These were our problems. We dug our own grave. We should’ve used SQLAlchemy. We should’ve built stronger service separations. But we didn’t. Blame us, blame Twisted, blame Django, blame whatever you like, but thats where we were.

We knew by April 2011 that the combination of new requirements and a legacy code base meant we needed to make some changes, but we also didn’t want to fall into a “Version 2.0” syndrome and over engineering every component.

Picking the Platform.

We wanted some science behind this kind of decision, but unfortunately this decision is about programming languages, and everyone had their own opinions.

We wanted to avoid “just playing with new things”, because at the time half our team was enamored with Go Lang. We were also very interested in Python Gevent, since OpenStack Nova had recently switched to it from Twisted Python.

We decided to make a spreadsheet of the possible environments we would consider using for our next generation product. The inputs were:

  • Community
  • Velocity
  • Correctness (aka, static typing-like things)
  • Debuggability/Tooling
  • Downtime/Compile Time
  • Libraries (Standard/External)
  • Testability
  • Team Experience
  • Performance
  • Production

We setup the spreadsheet so we could change the weight of each category. This let us play with our feelings, what if we only cared about developer velocity? What if we only cared about testability?

Our conclusion was, that it came down to was a choice between the JVM platform and Node.js. It is obvious that the JVM platform is one of the best ways to build large distributed systems right now. Look at everything Twitter, LinkedIn and others are doing. I personally have serious reservations about investing on top of the JVM, and Oracles recent behavior (here, here) isn’t encouraging.

After much humming and hawing, we picked Node.js.

After picking Node.js, other choices like using Apache Cassandra for all data storage were side effects — there was nothing like SQL Alchemy for Node.js at the time, so we were on our own either way, and Cassandra gave us definite improvements in operational overhead of compared to running a large number of MySQL servers in a master/slave configuration.

Node.js? It has nested callbacks everywhere, thats ugly!

I think this is one of the first complaints people lob at Node.js when they just start. It makes a regular occurrence on the users mailing list — people think they want coroutines, generators or fibers.

I believe they are wrong.

The zen of Node.js is its minimalist core, both in size and in features.

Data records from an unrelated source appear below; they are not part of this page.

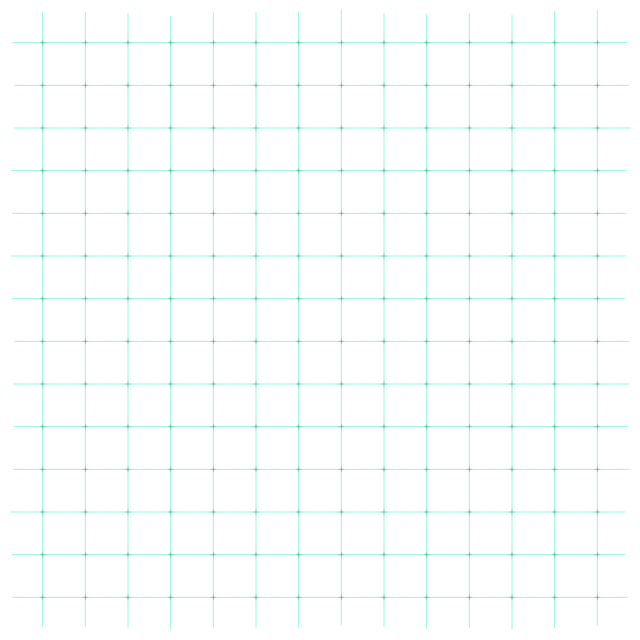
Reproduce this pattern procedurally as a Shadertoy shader.

```glsl
// Draws a fine mint grid of beaded rules with uneven ends and small dark crosses.
#define CELLS 15.0
#define LINE_WIDTH 0.0015
#define TICK_WIDTH 0.0013
#define TICK_ARM 0.0046
#define BEADS_PER_CELL 13.0
#define BEAD_DEPTH 0.16
#define END_MARGIN 0.0195
#define END_WOBBLE 0.0032
#define PAPER vec3(1.0)
#define MINT vec3(0.51, 0.985, 0.87)
#define CROSS_INK vec3(0.30, 0.60, 0.50)

const float TAU = 6.2831853;

// Box-filtered coverage of a band of the given width centred on zero.
float band(float d, float width, float px) {
    float low = max(d - 0.5 * px, -0.5 * width);
    float high = min(d + 0.5 * px, 0.5 * width);
    return clamp((high - low) / px, 0.0, 1.0);
}

// Layered sines give each rule its own end offset.
float wobble(float index, float phase) {
    return 0.7 * sin(index * TAU / 7.0 + phase) + 0.5 * sin(index * 2.3 + phase * 1.7);
}

// One rule: x runs across it, y runs along it.
float rule(vec2 q, float index, float phase, float px) {
    float start = END_MARGIN + END_WOBBLE * wobble(index, phase);
    float end = 1.0 - END_MARGIN + 1.4 * END_WOBBLE * wobble(index, phase + 0.4);
    float inside = clamp((q.y - start) / px + 0.5, 0.0, 1.0)
                 * clamp((end - q.y) / px + 0.5, 0.0, 1.0);
    float bead = 1.0 - BEAD_DEPTH * (0.5 - 0.5 * cos(TAU * q.y * CELLS * BEADS_PER_CELL));
    return band(q.x, LINE_WIDTH, px) * inside * bead;
}

void mainImage(out vec4 fragColor, in vec2 fragCoord) {
    float px = 1.0 / min(iResolution.x, iResolution.y);
    vec2 uv = fragCoord / iResolution.xy;

    // Nearest rule in each direction, leaving the canvas border empty.
    vec2 index = clamp(floor(uv * CELLS + 0.5), 1.0, CELLS - 1.0);
    vec2 d = uv - index / CELLS;

    // Mint rules
    float vertical = rule(vec2(d.x, uv.y), index.x, 0.8, px);
    float horizontal = rule(vec2(d.y, uv.x), index.y, 2.5, px);
    vec3 color = mix(PAPER, MINT, max(vertical, horizontal));

    // Dark crosses, fading towards the tips of their arms
    vec2 fade = clamp(1.0 - abs(d) / (TICK_ARM + px), 0.0, 1.0);
    float tick = max(band(d.x, TICK_WIDTH, px) * fade.y,
                     band(d.y, TICK_WIDTH, px) * fade.x);
    color = mix(color, CROSS_INK, tick);

    fragColor = vec4(color, 1.0);
}
```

You can read the core lib Javascript in a day, and one more day for the C++. Don’t venture into v8 itself, that is a rabbit hole, but you can pretty quickly understand how Node.js itself works.

Our experience was that we just needed to pick one good tool to contain callback flows, and use it everywhere.

We use @Caolan’s excellent Async library. Our code is not 5 level deep nested callbacks.

We currently have about 45,000 lines of Javascript in our main repository. In this code base, we have used the async library as our only flow control library. Our current use of the library in our code base:

  • async.waterfall: 74
  • async.forEach: 55
  • async.forEachSeries: 21
  • async.series: 8
  • async.parallel: 4
  • async.queue: 3

I highly suggest, that if you are unsure about Node.js and are going to do an experiment project, make sure you use Async, Step, or one of the other flow control modules for your experiment. It will help you better understand how most larger Node.js applications are built.


In the end, we had new requirements. We re-evaluated what platforms made sense for us to build a next generation product on. Node.js came out on top. We all have our biases, and our preferences, but I do believe we made a reasonable choice. Our goal in the end is still to move our product forward, and improve our business. Everything else is just a distraction, so pick your platform, and get real work done.

PS: If you haven’t already read it, read SubStack’s great the node.js aesthetic post.

Written by Paul Querna, CTO @ ScaleFT. @pquerna